Antigoni is encouraged by the growing number of open-minded physicians willing to confer with natural therapists for optimum patient experience. With the agreement, timing and permission of the attending surgeon, she worked with one client before and after open-heart surgery to ease the stresses of surgery and speed recovery. Shiatsu supports the body through acute as well as chronic conditions to relieve symptoms and aid in revitalisation. Check the Facebook Page: Shiatsu in Hospitals for more information.
My own experience during my husband’s lengthy illness was to have open communication with the doctors. The result was to bring therapists into the hospital and continue treatments at home. Treatments, I might add, for both patient and caregiver to alleviate stress and aid in more active presence during recovery or in my case through the passing of a loved one.

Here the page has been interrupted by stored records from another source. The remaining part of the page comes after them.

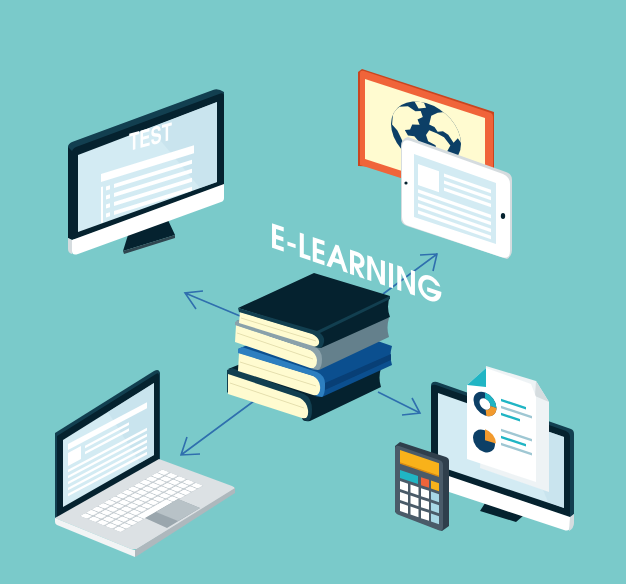
<!DOCTYPE html>
<html lang="en">
<head>
<meta charset="utf-8">
<title>E-Learning</title>
<style>
:root{--sky:#7acaca;--navy:#05222f;--edge:#123f50;--screen:#d3ebf3;--glare:#c3e0eb;--paper:#fff;--shade:#d5dcdf;--cream:#fffbd0;--orange:#f0643a;--rust:#c9451f;--blue:#0b4f8f;--arrow:#2f6fae;--slate:#64808c;--steel:#4a5b69;--amber:#f9b21a;--teal:#20b5c4;--globe:#0c3f66}
html,body{margin:0;height:100%;overflow:hidden}
body{background:var(--sky)}
svg{display:block;width:626px;height:584px}
.navy{fill:var(--navy)}.edge{fill:var(--edge)}.screen{fill:var(--screen)}.glare{fill:var(--glare)}
.paper{fill:var(--paper)}.shade{fill:var(--shade)}.cream{fill:var(--cream)}.orange{fill:var(--orange)}
.rust{fill:var(--rust)}.blue{fill:var(--blue)}.slate{fill:var(--slate)}.steel{fill:var(--steel)}
.amber{fill:var(--amber)}.teal{fill:var(--teal)}.globe{fill:var(--globe)}
.arrows{fill:none;stroke:var(--arrow);stroke-width:1.6}
.rows{fill:none;stroke:var(--paper);stroke-width:3.4}
.title,.test{font-family:"TeX Gyre Adventor","Inter",sans-serif;font-weight:700;fill:var(--paper)}
.title{font-size:33px}
.test{font-family:"TeX Gyre Heros Cn","Roboto",sans-serif;font-size:24px}
.page-line{fill:none;stroke:#e5dfae;stroke-width:1}
</style>
</head>
<body>
<svg viewBox="0 0 626 584" role="img" aria-label="E-learning: books linked to a test, lessons, a laptop and reports">
<defs>
<pattern id="keys" width="7" height="9" patternUnits="userSpaceOnUse"><rect width="6" height="7.6" rx="1" fill="#fff"/></pattern>
<clipPath id="globe-clip"><circle r="33"/></clipPath>
</defs>
<rect width="626" height="584" fill="#7acaca"/>

<g id="arrows" class="arrows">
<path d="M240 316 185 293M203 291 185 293 196 309"/>
<path d="M383 294 437 254M420 255 437 254 433 271"/>
<path d="M378 392 420 413M402 415 420 413 412 398"/>
<path d="M254 401 181 455M187 437 181 455 200 454"/>
</g>

<g id="test-monitor">
<path class="navy" d="M128 235 168 220 175 235 123 251Z"/>
<path fill="#2f4650" d="M123 251 175 235V238L124 254Z"/>
<path class="edge" d="M68 147Q68 144 72 142L213 90Q218 88 224 92V188L75 244Z"/>
<path class="navy" d="M72 152Q72 149 76 147L219 94Q224 92 224 96V186L72 240Z"/>
<path class="navy" d="M68 147 72 151V240L68 238Z"/>
<path class="paper" d="M72 240 224 184V198Q224 201 221 202L78 254Q72 256 72 251Z"/>
<path class="shade" d="M68 238 72 240V254Q68 253 68 249Z"/>
<path class="screen" d="M78 155 217 102V182L78 232Z"/>
<path class="glare" d="M150 128 217 102V182L200 188Z" opacity=".6"/>
<text class="test" transform="matrix(1 -.27 0 1 129 151)" textLength="43" lengthAdjust="spacingAndGlyphs">TEST</text>
<g class="rows" transform="matrix(1 -.31 0 1 101 172)">
<path stroke-width="8" d="M0 6H93"/>
<path d="M1 15V51" stroke-width="2"/>
<path stroke-width="4" d="M5 18H9M5 27H9M5 36H9M5 45H9M13 18H91M13 27H91M13 36H91M13 45H91"/>
</g>
</g>

<g id="lesson-board">
<path class="rust" d="M358 72 362 69 494 112V170L490 172 358 166Z"/>
<path class="orange" d="M360 73Q360 70 364 71L491 113Q493 114 493 117V171L410 181 360 165Z"/>
<path class="cream" d="M365 79 485 118V180L402 171 365 159Z"/>
<g transform="matrix(1.06 .3 0 .94 426 134)">
<circle class="globe" r="33"/>
<g class="cream" clip-path="url(#globe-clip)">
<path d="M-31-14-25-21-17-24-10-21-5-23-3-17-8-13-6-8-13-6-15 0-20 2-17 7-11 6-5 12-7 20-13 26-15 33-21 27-22 15-27 5-32 0Z"/>
<path d="M-12-33-2-33 0-28-7-25Z"/>
<path d="M5-21 11-26 20-30 34-22V0L30-5 26 1 21-6 16-8 11-6 8-10 3-11Z"/>
<path d="M3-5 10-4 17-2 23 5 20 12 16 23 11 20 9 9 2 7 0 1Z"/>
</g>
</g>
</g>

<g id="tablet">
<path class="shade" d="M401 146Q401 139 408 137L506 172Q512 174 512 180V250Q512 256 507 259L407 226Q401 224 401 219Z"/>
<path class="paper" d="M402 147Q402 138 411 141L503 174Q510 177 510 184V251Q510 260 501 257L409 226Q402 224 402 217Z"/>
<path class="screen" d="M414 154 496 183V244L414 217Z"/>
<circle class="navy" cx="406" cy="183" r="1.6"/><ellipse class="navy" cx="503" cy="216" rx="2.2" ry="3"/>
<g transform="matrix(1 .35 0 1 418 164)">
<rect class="paper" width="21" height="21"/>
<path class="rows" d="M26 2H73M26 9H73M26 16H73M0 27H73M0 34H73M0 41H73M0 48H73"/>
</g>
</g>

<g id="books">
<g id="book-bottom">
<path class="navy" d="M228 369 300 340 381 368Q378 378 381 387L310 421Q303 422 302 418L301 396Z"/>
<path class="cream" d="M228 373 301 398Q309 401 309 411Q309 420 302 418L228 394Z"/>
<path class="edge" d="M227 370 232 368 304 394Q312 398 312 410Q312 419 308 421L303 420Q309 418 308 410Q307 402 300 398L228 374V393L227 392Z"/>
</g>
<g id="book-blue">
<path class="blue" d="M238 349 311 318 392 346Q389 356 392 365L322 397 315 395V373Z"/>
<path class="cream" d="M239 353 314 376Q322 380 321 388Q320 397 313 395L238 371Z"/>
<path fill="#2d7fc0" d="M238 349 242 347 317 372Q326 376 325 386Q325 395 322 397L315 396Q321 394 320 386Q319 379 313 376L238 353Z"/>
<path fill="#083f76" d="M325 383 391 354V360L325 390Z"/>
</g>
<g id="book-grey">
<path class="slate" d="M236 321 311 293 389 318Q386 328 389 337L319 370 312 366V348Z"/>
<path class="cream" d="M236 325 311 350Q319 354 318 361Q317 370 310 368L235 342Z"/>
<path fill="#8aa1aa" d="M235 322 239 320 314 346Q322 350 322 359Q322 368 318 370L311 369Q317 368 317 360Q316 353 310 350L235 325Z"/>
</g>
<g id="book-top">
<path class="navy" d="M238 308 314 273 390 296Q386 307 390 317L321 348 313 346 314 332Z"/>
<path class="cream" d="M240 312 313 334Q322 338 321 343Q319 349 313 346L239 323Z"/>
<path class="edge" d="M238 308 317 331 390 296V299L320 333Q325 337 324 342Q323 347 320 348L314 347Q320 346 319 341Q318 337 312 334L239 312Z"/>
</g>
<path class="page-line" d="M241 318 316 341M237 333 313 359M240 362 316 386M230 383 304 408"/>
</g>

<text class="title" transform="matrix(1 .335 0 1 270 247)" textLength="172" lengthAdjust="spacingAndGlyphs">E-LEARNING</text>

<g id="laptop">
<path class="edge" d="M55 433 154 371Q159 368 160 373V460L61 517 55 518Z"/>
<path class="navy" d="M57 436 156 374Q159 372 159 376V460L57 518Z"/>
<path class="screen" d="M63 440 154 383V455L63 507Z"/>
<path class="glare" d="M108 412 154 383V455L140 463Z" opacity=".6"/>
<g transform="matrix(1 -.53 0 1 68 444)">
<rect class="paper" width="79" height="6"/>
<rect class="paper" y="9" width="13" height="13"/>
<path class="rows" stroke-width="2.6" d="M17 12H61M17 18H61M0 27H79M0 33H79M0 39H79M0 45H79M0 51H79" style="stroke-width:2.6"/>
</g>
<path fill="#dce1e4" d="M55 518 159 459 232 486Q237 488 233 491L137 549 131 549Z"/>
<path fill="#f2f4f5" d="M55 518 131 549Q134 550 135 550V557L57 525Q55 524 55 522Z"/>
<path fill="#aeb8bd" d="M135 550 235 488V493L137 556 135 557Z"/>
<g transform="matrix(.85 -.48 .93 .37 80 516)">
<rect width="97" height="44" fill="#c3cbd0"/><rect width="97" height="44" fill="url(#keys)"/>
<rect class="paper" x="28" y="36" width="34" height="7.6"/>
</g>
<path fill="#9aa6ad" d="M145 518 178 499 200 508 167 528Z"/>
<path fill="#b8c2c7" d="M156 512 178 499 200 508 178 521Z"/>
</g>

<g id="report-monitor">
<path class="navy" d="M487 500 517 510 523 516 516 522 480 511Z"/>
<path class="edge" d="M431 386Q431 381 437 382L571 429Q574 430 574 434V514L570 518 431 470Z"/>
<path class="navy" d="M431 388Q431 384 436 385L566 431Q570 433 570 437V517L431 471Z"/>
<path class="paper" d="M431 470 570 517V526Q570 532 564 530L437 488Q431 486 431 481Z"/>
<path class="shade" d="M570 517 574 514V523Q574 528 569 531Z"/>
<path class="screen" d="M438 393 564 437V508L438 466Z"/>
<path class="glare" d="M515 420 564 437V508L548 502Z" opacity=".6"/>
</g>

<g id="reports">
<path fill="#eef3f5" d="M486 366 536 381 549 402V492L480 468Z"/>
<path class="shade" d="M536 381 549 402 535 396Z"/>
<path class="paper" d="M467 385 486 368 531 384 536 397V482L467 459Z"/>
<path class="teal" d="M467 385 486 368V387Z"/>
<g transform="matrix(1 .35 0 1 485 404)">
<circle r="8.5" fill="none" stroke="#0c3f66" stroke-width="6"/>
<path d="M0-8.5A8.5 8.5 0 0 1 8.5 0" fill="none" stroke="#20b5c4" stroke-width="6"/>
<path d="M8.5 0A8.5 8.5 0 0 1 1 8.5" fill="none" stroke="#f29a2e" stroke-width="6"/>
</g>
<g transform="matrix(1 .3 0 1 484 441)">
<circle class="globe" r="11"/><path fill="#f29a2e" d="M1-1V-12A11 11 0 0 1 12-1Z"/>
</g>
<g fill="none" stroke-width="2.4" transform="matrix(1 .33 0 1 501 400)">
<path stroke="#20b5c4" d="M0 0H25M0 37H25"/><path stroke="#9fc7d3" d="M0 7H31M0 44H31"/><path stroke="#20b5c4" d="M0 14H19"/><path stroke="#9fc7d3" d="M0 30H31"/>
</g>
</g>

<g id="calculator">
<path fill="#2f3f4c" d="M395 446 400 442 446 457Q449 458 449 461V526L442 531 395 512Z"/>
<path class="steel" d="M395 449Q395 445 399 446L439 460Q443 461 443 465V527Q443 532 438 530L399 515Q395 514 395 510Z"/>
<g transform="matrix(1 .34 0 1 400 450)">
<rect class="amber" width="39" height="13"/><path d="M0 13H39" stroke="#d98c12" stroke-width="1.5"/>
<g id="keypad">
<rect class="teal" y="20" width="18" height="8"/><rect class="orange" x="21" y="20" width="8" height="8"/><rect class="amber" x="31" y="20" width="8" height="8"/>
<g id="key-row" class="paper"><rect y="31" width="8" height="8"/><rect x="10.5" y="31" width="8" height="8"/><rect x="21" y="31" width="8" height="8"/><rect x="31" y="31" width="8" height="8" fill="#a8d8e6"/></g>
<use href="#key-row" y="11"/><use href="#key-row" y="22"/>
</g>
</g>
</g>
</svg>
</body>
</html>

Dr. Oz makes a most compelling case for this integration and the responsibility of doctors not to endorse but to evaluate alternative therapies and their integration with allopathic medicine to create “one medicine” – a global medicine – that recognises the contribution of both natural and technical practices. He also stresses that patients share their natural therapy practices with their physicians so that there are no cross purposes. This will also engender greater understanding and acceptance in the long run.
Research and many independent studies are breaking down the barriers between allopathic medicine and natural therapies and Shiatsu is leading in this. In the interest of client safety and regulation, federations assure compliance with proper standards and professional practices, ethics and responsibility. This is welcome and necessary. In the past, a great flood of ‘natural’ and ‘energy’ therapies swept over an uninformed and vulnerable public.
Therapies like acupuncture and shiatsu are steeped in long history and demand very specific and developed practical and intuitive skills. Anyone looking to take advantage of these preventive and remedial therapies must absolutely look for a practitioner who is a member of one of the professional federations. Too often these terms are tossed in with massage therapy creating confusion. Always ask questions about training and qualifications!
Whether you enjoy your shiatsu treatment in a clinic or in the home therapy room of the practitioner, the professionalism is the same and you can be confident that you are about to embark on the most rewarding journey toward your natural ability for self-healing and wellbeing.
See if you can find a practitioner near you and experience Shiatsu for yourself and please share this article with those you care about. I also welcome your comments and experiences.
To your heath!
Marilyn Harding is author of “Exhilarated Life: Happiness, Wisdom, Purpose” Second Edition coming December 2016. Sign up on Marilyn Harding Facebook Page for notification.